== Problem details ==
Which lines run from the one containing "109L686 106Q702 122" to the end of the entries below? Reproduce them exactly, both ends included.

+++ Available records

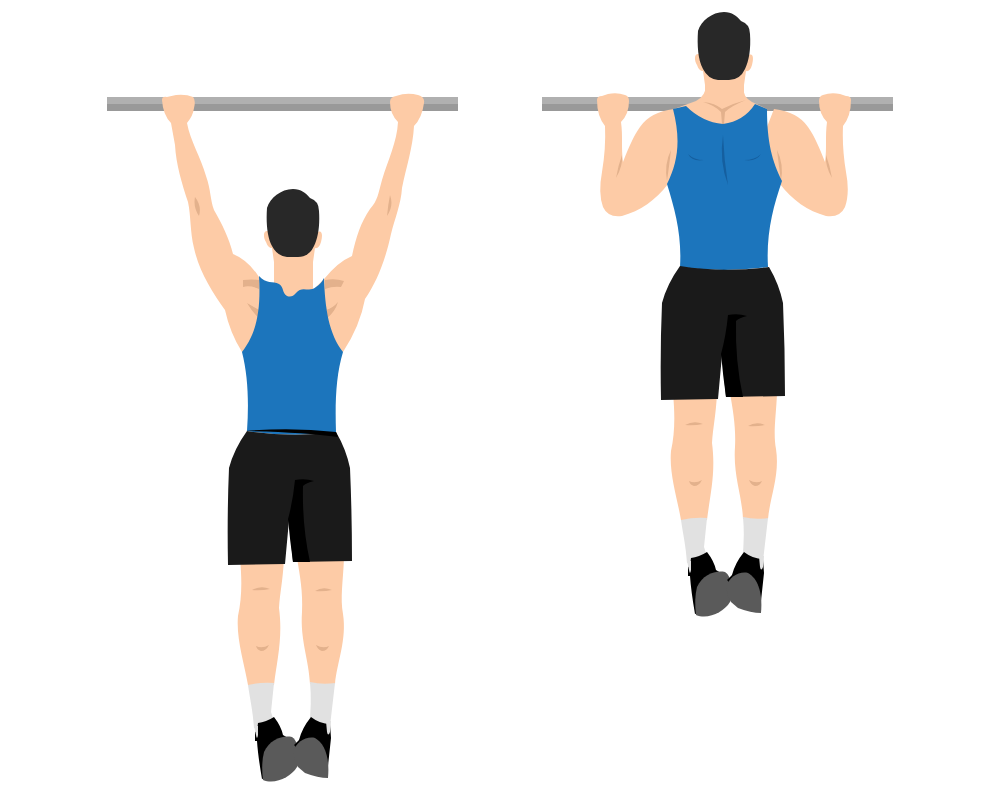
<!DOCTYPE html>
<html lang="en">
<head>
<meta charset="utf-8">
<title>Pull-up exercise</title>
<style>
:root {
  --paper: #ffffff;
  --skin: #fdcba6;
  --crease: #e3b18c;
  --hair: #282828;
  --shirt: #1c75bc;
  --shirt-fold: #155f9f;
  --shorts: #1a1a1a;
  --black: #000000;
  --sock: #e1e1e1;
  --sole: #5a5a5a;
  --bar-light: #b0b0b0;
  --bar-dark: #999999;
}
html, body { margin: 0; overflow: hidden; background: var(--paper); }
svg { display: block; width: 1000px; height: 802px; }
.skin { fill: var(--skin); }
.crease { fill: var(--crease); }
.hair { fill: var(--hair); }
.shirt { fill: var(--shirt); }
.fold { fill: var(--shirt-fold); }
.shorts { fill: var(--shorts); }
.black { fill: var(--black); }
.sock { fill: var(--sock); }
.sole { fill: var(--sole); }
.bar-light { fill: var(--bar-light); }
.bar-dark { fill: var(--bar-dark); }
</style>
</head>
<body>
<svg viewBox="0 0 1000 802" role="img" aria-label="Two positions of a pull-up seen from behind: hanging from the bar, and raised above it">
  <defs>
    <g id="bar">
      <rect class="bar-dark" x="107" y="97" width="351" height="14"/>
      <rect class="bar-light" x="107" y="97" width="351" height="7"/>
    </g>

    <g id="head">
      <path class="skin" d="M268 231C263 230 263 237 266 242Q268 248 272 248L274 262V290H313V262L315 248Q319 249 321 242C323 235 322 230 318 232Z"/>
      <path class="hair" d="M267 208C270 198 281 189 293 189C301 189 306 193 310 198Q319 201 319 211C320 226 318 238 314 246Q309 257 298 257H287Q277 256 272 246C267 237 266 222 267 208Z"/>
    </g>

    <g id="left-leg">
      <path class="skin" d="M240 558H284C283 580 280 592 279 608C283 638 277 660 274 685H248C244 662 236 638 238 616C242 598 242 580 240 558Z"/>
      <path class="crease" d="M252 590Q261 585 270 589Q261 591 252 590ZM256 646Q262 649 269 645Q266 651 261 651Q257 650 256 646Z"/>
      <path class="sock" d="M248 685Q261 682 274 683L271 712L275 724L254 728C253 712 250 699 248 685Z"/>
    </g>

    <g id="right-leg">
      <path class="skin" d="M297 558H344C343 582 340 598 343 614C347 640 337 662 335 684H310C309 660 300 640 302 612C303 592 300 576 297 558Z"/>
      <path class="crease" d="M315 591Q323 586 332 590Q323 592 315 591ZM316 645Q323 649 329 646Q327 651 322 651Q318 650 316 645Z"/>
      <path class="sock" d="M310 682Q322 685 335 683L330 726H309Q312 704 310 682Z"/>
    </g>

    <g id="shoes">
      <path class="black" d="M258 723Q266 722 274 717Q281 726 283 735L293 741L280 774L262 779Q258 756 257 741H255V732L257 731Z"/>
      <path class="sock" d="M254 726H258L258 735Q257 741 256 735Z"/>
      <path class="sole" d="M264 752C270 739 283 735 292 737C299 741 300 758 297 767C291 777 275 785 263 780Q261 764 264 752Z"/>
      <path class="black" d="M311 717Q320 724 330 724L331 738L328 766L316 768L294 745L299 740Q302 728 311 717Z"/>
      <path class="sock" d="M326 721H331L330 732Q328 737 327 732Z"/>
      <path class="sole" d="M294 751C296 742 306 736 315 738C324 743 330 756 328 778Q318 778 305 773L298 767Q293 760 294 751Z"/>
    </g>

    <g id="lower-body">
      <use href="#left-leg"/>
      <use href="#right-leg"/>
      <use href="#shoes"/>
      <path class="shorts" d="M247 431Q291 438 336 432Q346 449 350 468Q352 514 352 561L293 562L289 520L285 564L228 565Q227 515 229 468Q234 449 247 431Z"/>
      <path class="black" d="M295 480Q305 478 314 481Q306 483 303 486Q302 526 310 562H293Q290 541 288 519Q293 501 295 480Z"/>
    </g>

    <g id="bent-arm">
      <path class="skin" d="M597 100Q597 96 602 96L608 94Q617 92 625 95Q629 96 629 101Q629 114 621 122C623 136 621 148 623 162C629 147 633 137 640 127Q650 112 674 109L690 150L668 184C656 200 640 211 622 216Q608 218 603 207Q598 193 602 172Q606 148 605 126Q597 116 597 100Z"/>
      <path class="crease" d="M622 155Q623 166 616 178Q618 166 622 155ZM671 150Q664 164 667 181Q669 167 671 150Z"/>
    </g>
  </defs>

  <g id="hanging-position">
    <use href="#bar"/>
    <g id="raised-arms-and-back">
      <path class="skin" d="M162 100Q162 96 167 97L176 95Q186 94 193 97Q196 100 194 108Q193 116 187 123C190 140 201 158 206 176C211 190 210 199 214 210C222 224 229 238 233 254Q248 260 259 277L274 290H313L325 278Q338 262 352 256C356 237 361 222 370 209C378 200 378 194 382 180C388 160 397 142 398 122Q390 114 390 102Q390 97 396 96Q407 92 418 95Q425 97 424 103Q422 118 414 126C413 147 406 168 402 188C401 204 395 218 391 234C385 262 376 283 365 299Q360 326 343 352L293 360L242 352Q230 333 225 310C212 292 199 271 194 248C190 232 191 216 188 202C182 184 176 164 175 145L171 123Q163 115 162 100Z"/>
      <path class="crease" d="M195 197Q193 207 199 216Q202 206 195 197ZM390 195Q394 206 387 216Q388 205 390 195ZM243 280Q252 279 259 280V289Q250 285 243 287ZM325 280Q335 278 344 281L341 287Q333 286 325 289ZM247 303Q253 313 259 318V310ZM326 304L327 318Q335 312 338 302Q333 308 326 310Z"/>
    </g>
    <use href="#head"/>
    <path class="shirt" d="M259 276C266 284 273 281 279 284C284 287 282 293 287 296Q292 298 296 293C302 285 309 293 316 287Q321 284 324 278C325 309 329 334 343 352C336 375 335 402 336 432Q290 438 247 431C249 402 248 376 242 352C257 333 261 309 259 276Z"/>
    <use href="#lower-body"/>
    <path class="black" d="M246 431Q291 427 336 432L338 437Q302 432 246 431Z"/>
  </g>

  <g id="raised-position">
    <use href="#bar" x="435"/>
    <use href="#bent-arm"/>
    <use href="#bent-arm" transform="translate(1448) scale(-1 1)"/>
    <path class="skin" d="M706 84Q706 96 696 101L674 109V150H767V109L752 102Q742 97 743 84Z"/>
    <use href="#head" x="431" y="-177"/>
    <path class="crease" d="M703 102Q715 103 722 109Q734 103 746 100Q731 106 725 112L724 124H722L721 112Q714 105 703 102Z"/>
    <path class="shirt" d="M673 109L686 106Q702 122 723 124Q744 121 755 104L767 109C767 142 772 161 782 181C773 207 766 234 768 267Q724 273 680 267C682 235 675 210 667 184C678 162 681 140 673 109Z"/>
    <path class="fold" d="M723 135Q724 160 728 185Q719 161 723 135ZM688 154Q692 162 704 160Q694 160 688 154ZM761 154Q756 162 744 160Q755 160 761 154Z"/>
    <use href="#lower-body" x="433" y="-165"/>
  </g>
</svg>
</body>
</html>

++++++

== Written solution ==
    <path class="shirt" d="M673 109L686 106Q702 122 723 124Q744 121 755 104L767 109C767 142 772 161 782 181C773 207 766 234 768 267Q724 273 680 267C682 235 675 210 667 184C678 162 681 140 673 109Z"/>
    <path class="fold" d="M723 135Q724 160 728 185Q719 161 723 135ZM688 154Q692 162 704 160Q694 160 688 154ZM761 154Q756 162 744 160Q755 160 761 154Z"/>
    <use href="#lower-body" x="433" y="-165"/>
  </g>
</svg>
</body>
</html>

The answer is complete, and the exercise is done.